According to the IMF, “for most of the region, the slowdown remains externally driven. However, some signs of softer domestic demand have started to appear, especially in investment. Services and domestic consumption have been buoyant so far, but their resilience is tightly linked to labour market conditions, which, despite some easing, remain robust. Expansionary fiscal policy in any countries and looser financial conditions have also supported domestic demand”.

IMF forecasts that Europe’s growth will decline from 2.3% in 2018 to 1.4% in 2019. A modest and precarious recovery is forecast for 2020, with growth reaching 1.8%, as global trade is expected to pick up and some economies recover from past stresses.

IMF notes that this projection masks significant differences between “advanced” (i.e. mainly Western) and “emerging” (mainly Eastern) Europe and that “growth in advanced Europe has been revised down by 0.1 percentage point to 1.3 percent in 2019, while growth in emerging Europe has been revised up by 0.5 percentage point to 1.8 percent”.

In total, the EU imported 1.66 million MT of tropical wood products in the first nine months of 2019, 5.3% more than the same period in 2018. The total value of EU imports of tropical wood products in the January to September 2019 period was €1.80 billion, 9% more than the same period in 2018.

So far this year, there have been gains in EU imports of tropical sawnwood, charcoal, plywood, mouldings, and joinery products.
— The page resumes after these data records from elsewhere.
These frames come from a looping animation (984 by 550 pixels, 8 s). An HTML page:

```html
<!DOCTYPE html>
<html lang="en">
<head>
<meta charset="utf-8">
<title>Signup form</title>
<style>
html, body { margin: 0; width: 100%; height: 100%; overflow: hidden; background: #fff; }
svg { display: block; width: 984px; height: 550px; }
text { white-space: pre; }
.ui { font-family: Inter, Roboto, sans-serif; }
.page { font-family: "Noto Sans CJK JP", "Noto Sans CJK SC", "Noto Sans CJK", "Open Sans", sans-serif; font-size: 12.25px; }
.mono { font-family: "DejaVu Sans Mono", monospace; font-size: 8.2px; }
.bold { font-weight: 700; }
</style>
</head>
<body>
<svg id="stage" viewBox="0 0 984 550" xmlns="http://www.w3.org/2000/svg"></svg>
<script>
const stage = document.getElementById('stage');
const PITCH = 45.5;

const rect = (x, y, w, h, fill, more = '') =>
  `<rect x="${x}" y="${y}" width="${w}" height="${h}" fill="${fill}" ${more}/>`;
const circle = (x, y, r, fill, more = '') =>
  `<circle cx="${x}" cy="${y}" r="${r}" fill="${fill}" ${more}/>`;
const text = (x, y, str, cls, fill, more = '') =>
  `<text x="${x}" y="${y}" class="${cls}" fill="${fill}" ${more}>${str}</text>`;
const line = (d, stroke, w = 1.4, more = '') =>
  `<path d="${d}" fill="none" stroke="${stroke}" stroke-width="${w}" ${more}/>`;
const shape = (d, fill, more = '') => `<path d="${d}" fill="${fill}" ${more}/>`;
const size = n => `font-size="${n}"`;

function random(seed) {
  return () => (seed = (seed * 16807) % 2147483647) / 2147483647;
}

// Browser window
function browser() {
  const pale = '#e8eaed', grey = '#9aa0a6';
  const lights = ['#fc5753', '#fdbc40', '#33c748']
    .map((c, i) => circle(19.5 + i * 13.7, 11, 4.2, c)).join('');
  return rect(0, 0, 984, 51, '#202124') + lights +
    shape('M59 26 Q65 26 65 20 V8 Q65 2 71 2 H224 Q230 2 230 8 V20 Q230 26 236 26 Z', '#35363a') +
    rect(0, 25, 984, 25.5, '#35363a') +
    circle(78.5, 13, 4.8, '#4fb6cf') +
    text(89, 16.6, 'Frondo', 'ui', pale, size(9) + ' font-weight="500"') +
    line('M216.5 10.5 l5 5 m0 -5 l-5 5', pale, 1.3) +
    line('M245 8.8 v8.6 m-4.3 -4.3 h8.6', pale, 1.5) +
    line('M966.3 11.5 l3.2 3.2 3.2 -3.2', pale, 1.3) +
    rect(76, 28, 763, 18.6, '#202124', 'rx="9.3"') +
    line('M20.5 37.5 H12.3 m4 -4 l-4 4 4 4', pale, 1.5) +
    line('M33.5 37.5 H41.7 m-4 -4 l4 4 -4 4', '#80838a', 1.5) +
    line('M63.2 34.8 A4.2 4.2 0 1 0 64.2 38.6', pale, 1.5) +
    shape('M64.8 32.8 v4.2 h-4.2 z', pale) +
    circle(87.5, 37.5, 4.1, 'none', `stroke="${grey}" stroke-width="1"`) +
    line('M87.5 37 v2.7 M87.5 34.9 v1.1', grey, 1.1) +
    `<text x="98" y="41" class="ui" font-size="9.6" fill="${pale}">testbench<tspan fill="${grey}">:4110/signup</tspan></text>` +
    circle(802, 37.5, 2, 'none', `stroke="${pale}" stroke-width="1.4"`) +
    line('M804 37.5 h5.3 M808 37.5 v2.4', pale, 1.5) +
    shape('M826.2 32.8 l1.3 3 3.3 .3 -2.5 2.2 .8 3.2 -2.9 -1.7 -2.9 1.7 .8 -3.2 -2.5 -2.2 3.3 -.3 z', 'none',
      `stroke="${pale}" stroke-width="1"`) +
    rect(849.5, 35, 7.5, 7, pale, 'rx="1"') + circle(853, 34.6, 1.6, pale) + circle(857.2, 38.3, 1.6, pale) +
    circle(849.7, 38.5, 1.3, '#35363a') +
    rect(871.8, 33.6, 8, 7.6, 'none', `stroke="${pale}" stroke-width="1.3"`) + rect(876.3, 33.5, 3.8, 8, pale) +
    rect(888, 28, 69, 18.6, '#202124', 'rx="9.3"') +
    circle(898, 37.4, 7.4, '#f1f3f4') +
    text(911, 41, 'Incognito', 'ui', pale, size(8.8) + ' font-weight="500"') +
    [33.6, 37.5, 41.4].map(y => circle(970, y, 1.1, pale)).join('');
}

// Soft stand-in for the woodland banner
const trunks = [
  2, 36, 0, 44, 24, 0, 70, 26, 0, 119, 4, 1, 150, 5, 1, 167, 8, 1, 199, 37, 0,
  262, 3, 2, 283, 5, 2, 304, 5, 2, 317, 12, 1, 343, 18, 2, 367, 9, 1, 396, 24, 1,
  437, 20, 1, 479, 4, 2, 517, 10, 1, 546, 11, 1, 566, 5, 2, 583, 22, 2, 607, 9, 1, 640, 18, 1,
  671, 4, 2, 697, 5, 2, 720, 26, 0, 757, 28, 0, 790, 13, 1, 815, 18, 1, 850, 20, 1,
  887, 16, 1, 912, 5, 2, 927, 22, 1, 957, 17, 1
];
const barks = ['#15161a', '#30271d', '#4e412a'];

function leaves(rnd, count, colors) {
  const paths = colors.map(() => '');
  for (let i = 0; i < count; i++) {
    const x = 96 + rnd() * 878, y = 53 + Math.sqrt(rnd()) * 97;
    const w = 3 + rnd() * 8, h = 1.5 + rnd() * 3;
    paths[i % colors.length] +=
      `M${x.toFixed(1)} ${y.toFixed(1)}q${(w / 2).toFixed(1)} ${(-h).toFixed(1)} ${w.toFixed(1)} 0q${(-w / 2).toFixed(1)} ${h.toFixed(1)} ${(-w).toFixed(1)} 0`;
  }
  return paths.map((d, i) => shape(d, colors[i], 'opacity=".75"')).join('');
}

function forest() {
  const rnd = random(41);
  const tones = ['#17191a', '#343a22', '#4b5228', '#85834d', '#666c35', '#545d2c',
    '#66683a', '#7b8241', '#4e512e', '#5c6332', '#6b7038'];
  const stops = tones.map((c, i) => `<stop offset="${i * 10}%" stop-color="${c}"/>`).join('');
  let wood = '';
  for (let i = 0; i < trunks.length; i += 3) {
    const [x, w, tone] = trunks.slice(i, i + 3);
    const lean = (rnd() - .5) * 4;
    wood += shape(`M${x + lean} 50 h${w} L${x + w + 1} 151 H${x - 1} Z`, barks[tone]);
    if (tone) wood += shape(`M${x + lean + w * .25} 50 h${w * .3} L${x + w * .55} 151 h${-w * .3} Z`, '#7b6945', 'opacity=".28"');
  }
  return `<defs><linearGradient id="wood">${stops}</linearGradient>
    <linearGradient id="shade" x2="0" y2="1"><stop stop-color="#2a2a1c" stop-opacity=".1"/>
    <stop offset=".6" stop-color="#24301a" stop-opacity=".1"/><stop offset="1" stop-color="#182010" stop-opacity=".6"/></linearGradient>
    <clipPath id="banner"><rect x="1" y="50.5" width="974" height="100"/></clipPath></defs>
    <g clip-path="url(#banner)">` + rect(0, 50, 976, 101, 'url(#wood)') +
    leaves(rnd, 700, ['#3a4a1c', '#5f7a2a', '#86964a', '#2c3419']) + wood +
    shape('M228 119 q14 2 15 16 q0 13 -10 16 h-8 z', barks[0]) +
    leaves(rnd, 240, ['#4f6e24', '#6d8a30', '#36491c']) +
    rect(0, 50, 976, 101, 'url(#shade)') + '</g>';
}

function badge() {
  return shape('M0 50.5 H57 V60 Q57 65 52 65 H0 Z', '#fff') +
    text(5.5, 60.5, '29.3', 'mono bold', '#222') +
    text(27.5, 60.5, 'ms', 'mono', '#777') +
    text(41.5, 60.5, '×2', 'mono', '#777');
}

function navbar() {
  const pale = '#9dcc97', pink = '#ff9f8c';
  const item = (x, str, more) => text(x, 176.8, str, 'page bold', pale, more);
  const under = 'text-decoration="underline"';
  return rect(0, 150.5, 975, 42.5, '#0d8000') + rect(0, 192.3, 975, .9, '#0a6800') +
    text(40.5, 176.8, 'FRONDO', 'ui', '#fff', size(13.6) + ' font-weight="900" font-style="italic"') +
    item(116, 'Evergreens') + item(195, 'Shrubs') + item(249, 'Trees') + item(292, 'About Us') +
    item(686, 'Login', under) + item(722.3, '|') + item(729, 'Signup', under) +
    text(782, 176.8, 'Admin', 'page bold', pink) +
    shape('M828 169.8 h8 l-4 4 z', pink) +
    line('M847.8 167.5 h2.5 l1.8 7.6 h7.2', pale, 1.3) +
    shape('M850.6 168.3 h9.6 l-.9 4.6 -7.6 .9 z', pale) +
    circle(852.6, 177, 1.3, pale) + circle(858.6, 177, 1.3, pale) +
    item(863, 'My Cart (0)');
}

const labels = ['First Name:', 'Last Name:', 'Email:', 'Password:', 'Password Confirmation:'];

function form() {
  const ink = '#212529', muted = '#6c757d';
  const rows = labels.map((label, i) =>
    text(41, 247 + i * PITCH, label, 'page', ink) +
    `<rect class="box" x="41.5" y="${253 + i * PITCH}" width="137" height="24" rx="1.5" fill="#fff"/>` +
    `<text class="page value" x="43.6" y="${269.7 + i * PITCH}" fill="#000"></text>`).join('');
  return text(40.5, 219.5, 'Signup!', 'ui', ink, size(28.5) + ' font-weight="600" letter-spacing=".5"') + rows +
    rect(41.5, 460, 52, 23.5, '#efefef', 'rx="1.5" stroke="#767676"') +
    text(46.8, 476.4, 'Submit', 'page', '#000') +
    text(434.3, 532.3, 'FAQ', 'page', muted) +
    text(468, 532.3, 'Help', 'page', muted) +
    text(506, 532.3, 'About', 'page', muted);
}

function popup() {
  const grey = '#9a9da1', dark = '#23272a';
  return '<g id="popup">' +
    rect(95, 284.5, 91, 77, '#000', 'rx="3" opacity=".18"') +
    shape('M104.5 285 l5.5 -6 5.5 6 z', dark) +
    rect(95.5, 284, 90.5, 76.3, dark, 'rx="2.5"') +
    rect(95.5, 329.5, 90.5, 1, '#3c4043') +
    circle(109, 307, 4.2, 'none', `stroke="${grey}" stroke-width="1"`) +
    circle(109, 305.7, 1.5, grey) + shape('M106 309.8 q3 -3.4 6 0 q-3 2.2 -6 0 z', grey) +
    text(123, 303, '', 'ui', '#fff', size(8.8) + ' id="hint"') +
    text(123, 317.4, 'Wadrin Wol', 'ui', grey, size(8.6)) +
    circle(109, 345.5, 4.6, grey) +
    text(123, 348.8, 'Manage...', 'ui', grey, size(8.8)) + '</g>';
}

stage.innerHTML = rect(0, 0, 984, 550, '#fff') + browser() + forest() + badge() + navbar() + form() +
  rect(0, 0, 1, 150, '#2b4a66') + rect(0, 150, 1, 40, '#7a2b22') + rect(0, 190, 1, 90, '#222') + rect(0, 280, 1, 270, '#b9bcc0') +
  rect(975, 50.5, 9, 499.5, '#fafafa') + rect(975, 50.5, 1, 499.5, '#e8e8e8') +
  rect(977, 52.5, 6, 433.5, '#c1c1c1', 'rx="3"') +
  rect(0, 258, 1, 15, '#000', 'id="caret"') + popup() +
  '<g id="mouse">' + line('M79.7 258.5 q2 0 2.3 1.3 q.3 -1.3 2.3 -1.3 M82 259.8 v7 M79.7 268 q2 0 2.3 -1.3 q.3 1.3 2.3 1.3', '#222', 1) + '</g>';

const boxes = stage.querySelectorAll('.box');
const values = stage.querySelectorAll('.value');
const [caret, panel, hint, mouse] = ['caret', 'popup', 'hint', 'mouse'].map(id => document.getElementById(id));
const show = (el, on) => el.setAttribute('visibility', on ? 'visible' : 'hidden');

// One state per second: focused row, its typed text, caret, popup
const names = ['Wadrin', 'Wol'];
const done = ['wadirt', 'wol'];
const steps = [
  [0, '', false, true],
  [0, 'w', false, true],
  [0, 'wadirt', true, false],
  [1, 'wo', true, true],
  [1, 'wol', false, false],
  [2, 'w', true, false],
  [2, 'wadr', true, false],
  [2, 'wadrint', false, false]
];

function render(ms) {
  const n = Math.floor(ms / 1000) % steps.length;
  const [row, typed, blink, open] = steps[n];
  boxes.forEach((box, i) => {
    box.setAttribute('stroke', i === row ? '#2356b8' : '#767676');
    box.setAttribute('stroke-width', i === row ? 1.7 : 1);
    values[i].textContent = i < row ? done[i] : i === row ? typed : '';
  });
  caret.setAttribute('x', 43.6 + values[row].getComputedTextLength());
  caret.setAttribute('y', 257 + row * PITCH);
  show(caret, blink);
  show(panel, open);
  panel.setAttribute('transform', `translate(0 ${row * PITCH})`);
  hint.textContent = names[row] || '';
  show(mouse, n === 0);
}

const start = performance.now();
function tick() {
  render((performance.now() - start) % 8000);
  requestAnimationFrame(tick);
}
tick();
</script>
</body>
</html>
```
These have been only partly offset by a decline in imports of tropical logs, veneers, and flooring.

Rise in EU imports of tropical sawnwood

7% rise in EU imports of tropical sawnwood EU imports of tropical sawn wood increased 7% to 582,500 MT in the first nine months of 2019 compared to the same period in 2018. Import value increased 3% to €557.9 million.

This aligns with market commentary earlier in the year, with sawn hardwood importers reporting generally steady, in some cases strong trading in 2019 including in tropical timber, despite some slowdown in economic activity and increased downside concerns about the medium-term outlook.

Imports from Cameroon, particularly slow in 2018, increased 11% to 209,000 MT during the first nine months of 2019. Imports also increased sharply from several other countries including Brazil (up 30% to 105,100 MT), Gabon (up 8% to 79,600 MT), Congo (up 32% to 45,800 MT), and Ghana (up 20% to 13,300 MT).

Decline in EU imports from Malaysia

After a strong start to the year, imports from DRC were 10,100 MT in the first nine months of 2019, only 1% more than the same period in 2018. These gains offset a 28% decline in imports from Malaysia, to 57,500 MT, and a 6% decline from Côte d’Ivoire to 20,900 MT (Chart 2).

The decline in EU imports from Malaysia this year was attributed by some importers to a decline in the availability of PEFC certified product following the suspension of MTCS certification in Johor and Kedar states in May this year which led to the total certified area in Malaysia to fall by around 25%.

According to MTCS, both states are now working to regain their MTCS certificates. At present, MTCS certified forest areas consist of 4.2 million hectares of natural forests and 109,025 hectares of forest plantation.


Source: ITTO